In elementary school, when we ran the timed mile, I was always embarrassed of my time, which typically was somewhere between 8 and 9 minutes. I remember envying the kids who seemed to breeze through the race in 6 or 7 minutes. I felt like I was moving in slow motion by comparison. Sunday morning, I could tell I was nervous for this race because I felt it in my stomach. Unlike many adult runners, I never ran cross-country or track growing up. In fact, I despised running for the sake of running. And, outside of the timed mile in elementary school, I have absolutely no experiencing running any races shorter than a 5k. This was likely the root of my nervousness. How would I know how much to exert myself for a 1 miler? How would I manage on tired legs from my long run yesterday? My coach told me to take it easy, but what did that mean?
I quizzed Michael, my SO, nervously Saturday night about how I should warm up and what my effort level should be. It is nice to have someone to collaborate with on race strategy. We decided I should warm up for 1-2 miles, picking up the pace for short bursts to get a feel for my form and breathing at my target speed, which I guessed was somewhere between a 6 and 7 minute per mile pace.
The race start was bustling with people running up and down 5th Avenue, like me, to warm up. Some racers were ‘in the zone’, executing wild-looking dynamic stretches. Others, who I presume were taking the race a bit less seriously, were chatting with friends. A few minutes before the heat ahead of mine entered their corral, women my age, 30-34, started lining up. After 10 minutes or so, we entered the corral and waited another 10 minutes to be sent off. I find the nervous energy in the corral both interesting and annoying. People are hopping, jumping, stretching, sizing up the competition, while others are nervously chatting with friends or strangers, and still more are taking selfies so they can update their Facebook / instagram / twitter / blogs ;] – you name it. I managed to wriggle my way up to the front of the corral so I was about 3 rows from the starting line. Good position. Historically, I would have avoided this, knowing I’m not the fastest in the pack, but I’ve been burned too many times by starting in the middle or back and getting stuck behind people far slower than I am. Now I plant myself as far forward as possible. Most racers around me were the hopping, jumping, stretching variety. Good, I thought to myself – they were taking this seriously.

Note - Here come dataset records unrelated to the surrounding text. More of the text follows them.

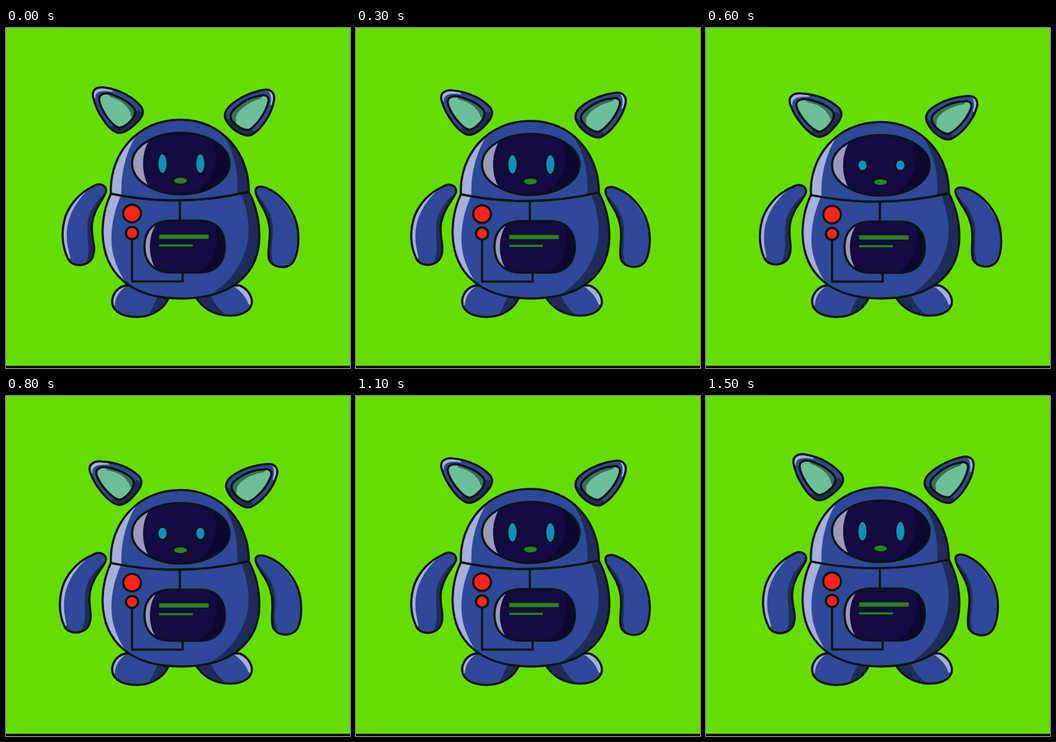
An HTML page that plays this animation: 554x548 px, repeating every 1.6 s.

```html
<!DOCTYPE html>
<html lang="en">
<head>
<meta charset="utf-8">
<title>Robot</title>
<style>
  html, body { margin: 0; width: 100%; height: 100%; overflow: hidden; background: #64de00; }
  svg { display: block; width: 554px; height: 548px; }
  .ink { stroke: #07150f; stroke-width: 3.5; stroke-linejoin: round; stroke-linecap: round; }
  .thin { stroke-width: 2; }
  .line { fill: none; }
</style>
</head>
<body>
<svg id="stage" viewBox="0 0 554 548"></svg>
<script>
const BLUE = '#2e4999', LIGHT = '#a5b0da', SHADE = '#1f2c5a';
const NAVY = '#130b41', GLASS = '#9c9aba', DEEP = '#0d0730';
const MINT = '#6cc095', MOSS = '#3e6c56', GREEN = '#2f7d25', RED = '#ff2418', EYE = '#0f90bd';

let clips = 0;

// An outlined shape with a highlight and a shadow clipped to its inside.
function part(outline, light, shade, [fill, lightFill, shadeFill] = [BLUE, LIGHT, SHADE]) {
  const id = 'clip' + clips++;
  return `<clipPath id="${id}"><path d="${outline}"/></clipPath>
    <path d="${outline}" fill="${fill}"/>
    <g clip-path="url(#${id})">
      <path d="${shade}" fill="${shadeFill}"/>
      <path d="${light}" fill="${lightFill}"/>
    </g>
    <path class="ink line" d="${outline}"/>`;
}
const line = d => `<path class="ink line" d="${d}"/>`;
const button = (cx, cy, r) => `<circle class="ink" cx="${cx}" cy="${cy}" r="${r}" fill="${RED}"/>`;
const oval = (cx, cy, rx, ry, fill, id) =>
  `<ellipse class="ink thin" id="${id}" cx="${cx}" cy="${cy}" rx="${rx}" ry="${ry}" fill="${fill}"/>`;
const bar = (x, y, w, h) =>
  `<rect x="${x}" y="${y}" width="${w}" height="${h}" fill="${GREEN}" stroke="#07150f"/>`;
const group = (id, ...items) => `<g id="${id}">${items.join('')}</g>`;

const glass = [NAVY, GLASS, DEEP], lining = [MINT, MINT, MOSS];

const feet = group('feet',
  part('M192 415C173 420 166 440 175 453C186 467 215 469 235 461C248 455 258 446 262 434L240 415Z',
       'M160 410L200 412C184 421 176 432 175 448L165 452Z',
       'M228 470C234 452 241 441 246 430L275 425V470Z'),
  part('M306 434C315 450 335 464 362 463.500C385 463 397 452 396 440C395 428 385 418 376 415L330 415Z',
       'M358 412C376 420 386 432 391 446L402 444V410Z',
       'M300 425L328 425C333 440 341 452 358 466L300 470Z'));

const body = group('body',
  part('M169 267C158 290 155.500 310 155.500 330C157 395 200 436 282 436C365 436 408 395 408 335C408 310 402 285 391 264Q280 290 169 267Z',
       'M150 255L186 268C171 300 165 340 174 370C181 394 193 414 208 428L150 440Z',
       'M376 260C393 300 396 340 381 370C369 400 345 422 315 438L420 440V260Z'),
  part('M169 267C166 205 210 147.800 281 147.800C350 147.800 392 205 391 264Q280 290 169 267Z',
       'M160 275L186 274C184 235 193 195 217 162L160 150Z',
       'M325 148C360 172 377 220 372 275L400 270V148Z'),
  part('M203 218.500A78.500 49.500 0 0 1 360 218.500A78.500 49.500 0 0 1 203 218.500Z',
       'M242 168C214 190 214 245 240 268L195 270V168Z',
       'M325 168C350 205 338 250 295 270L365 272V168Z', glass),
  oval(252, 218.5, 7.6, 16, EYE, 'eyeL'),
  oval(313, 218.5, 7.6, 16, EYE, 'eyeR'),
  oval(281, 246, 11.5, 5.8, GREEN, 'mouth'),
  line('M280 278V310M203 341V408.500H284.500V394'),
  part('M223 352C223 326 238 310.500 266 310.500H312C338 310.500 352.500 326 352.500 352S338 394 312 394H266C238 394 223 378 223 352Z',
       'M252 308C226 322 225 378 249 396L215 398V308Z',
       'M335 308C346 345 338 380 305 396L360 398V308Z', glass),
  bar(246, 332.3, 81, 8), bar(246, 348.3, 55.5, 4.6),
  button(203, 299, 14.3), button(203, 330.5, 9.8));

const armL = group('armL', part(
  'M139 256C150 248 163 253 161 264C158 275 142 290 138.500 315C136 340 146 350 140 368C135 384 108 388 100 372C89 350 89 325 96 303C104 282 120 265 139 256Z',
  'M146 248C118 272 92 302 99 350L104 372L80 370V250Z',
  'M165 260C145 278 132 296 131 318C130 345 138 358 126 386L165 386Z'));

const armR = group('armR', part(
  'M402 264C400 255 411 253.500 422 259C445 269 466 296 470 325C473 350 468 370 461 379C450 390 430 386 424 374C419 360 428 340 424 318C420 292 404 279 402 264Z',
  'M418 255C441 270 456 287 468 318L476 318V255Z',
  'M398 262C418 282 429 300 430 322C431 345 422 362 434 390L398 390Z'));

const earL = group('earL',
  part('M140 110C138 97 150 94 160 96C185 100 205 112 217 126C223 134 220 143 212 151C203 160 192 170 180 169C165 165 145 135 140 110Z',
       'M135 114L144 113C143 103 152 99 172 103L170 88H135Z',
       'M168 160L214 132L228 150L190 176Z'),
  part('M150 116C149 105 162 101.500 180 111C195 117 205 126 208 133C210 143 195 159 182 161C168 156 152 130 150 116Z',
       'M0 0', 'M158 98L168 111C187 117 199 127 202 143L218 140V98Z', lining));

const earR = group('earR',
  part('M416 99.500C428 98 433.500 106 431.500 117C428 139 412 162 396 172C385 177 365 165 356.500 152C350 143 352 134 360 126C374 113 395 103 416 99.500Z',
       'M412 94C427 101 428 110 426 124L440 124V92Z',
       'M350 142L400 166L388 182L350 160Z'),
  part('M410 109C420 106 425 112 422 121C417 139 404 156 392 164C383 166 369 157 363 148C359 140 363 135 371 127.500C384 116 398 110.500 410 109Z',
       'M0 0', 'M420 102L410 114C392 119 375 130 370 144L371 162L352 150V102Z', lining));

const stage = document.getElementById('stage');
stage.innerHTML = '<rect width="554" height="548" fill="#64de00"/>' +
  feet + body + armL + armR + earL + earR +
  '<rect y="544.5" width="554" height="4" fill="#000"/>';

const set = (id, name, value) => document.getElementById(id).setAttribute(name, value);
const pose = (id, drop, angle, pivot) =>
  set(id, 'transform', `translate(0 ${drop}) rotate(${angle} ${pivot})`);

const LOOP = 1600, STEP = 100, LOWEST = 700;
const start = performance.now();

function draw() {
  const t = Math.floor((performance.now() - start) % LOOP / STEP) * STEP;
  const gap = Math.abs(t - LOWEST);
  const k = 0.875 - Math.min(gap, LOOP - gap) / 800;   // 0 at the loop start, largest when squashed

  set('body', 'transform', `translate(0 ${436 * 0.017 * k}) scale(1 ${1 - 0.017 * k})`);
  pose('armL', 1.5 * k, 4.4 * k, '150 258');
  pose('armR', 1.5 * k, -4.4 * k, '412 262');
  pose('earL', 5 * k, -9 * k, '205 155');
  pose('earR', 5 * k, 9 * k, '367 158');

  const open = Math.min(16, 2 + Math.abs(t - 690) * 0.075);
  set('eyeL', 'ry', open);
  set('eyeR', 'ry', open);
  requestAnimationFrame(draw);
}
draw();
</script>
</body>
</html>
```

We received a 1 minute warming from the MCs, shortly followed by “take your marks” and the sound of the starting gun. After a few quick steps, I was able to open up my stride. I felt good, but I was going a little too fast. I adjusted my pace and tried to settle in. Then my arms started to feel sort of numb. Soon after that I hear my SO shouting my name. And I see the twins. They were supposed to be at the half way point, but here they are just 200 meters in. As silly as this sounds, seeing them in an unexpected place (far too early) threw me off. I felt anger bubbling up. I was supposed to see them as I crested the hill at the half way point. It would literally all be downhill from there. Instead, I was about to go up a little hill and still had more than 75% of the race in front of me. I tried to clear my frustration from my head. It took a minute. Then I was able to focus again. My arms weren’t numb anymore, but people were beginning to overtake my by the midpoint, which was a little demoralizing. My quads are heavy and tired. Then I hear my name. My mom is cheering for me! A little boost. Soon I could see the finish line. My SO warned me not to kick it up a notch until I was very close so I waited until I was less than 2 blocks away and then gave it all I had. The race clock read 6:31 as I sputtered through.
My mouth was dry. Even my lungs felt dry. Coughing and hacking, I grabbed some water and made my way back uptown to reunite with my crew. Due to typical toddler antics, which almost always involve poop (right??), my SO and the twins barely made it out of the apartment in time to see me race, which is why they appeared on the course earlier than expected. All’s well that ends well.
We watched my SO race – he did well. Then we stuck around for the 60-69 year olds and 70+ age group. These are my favorites to watch. There are some seriously fit people in their 60s, 70s and 80s. Since this race is one of the few I spectate that has heats going off by age, I really enjoy watching each age group. I aspire to be one of those active 70+ year olds one day.
I hoped to see the pros race at 1pm, but the twins needed a nap so we walked my mom to her apartment and then jogged home so the twins could take a nap. My SO headed back out to watch the pros and I followed on social media. Their times are insane – sub 4 for the top men and sub 4:30 for the top women. I cannot fathom it & I love it.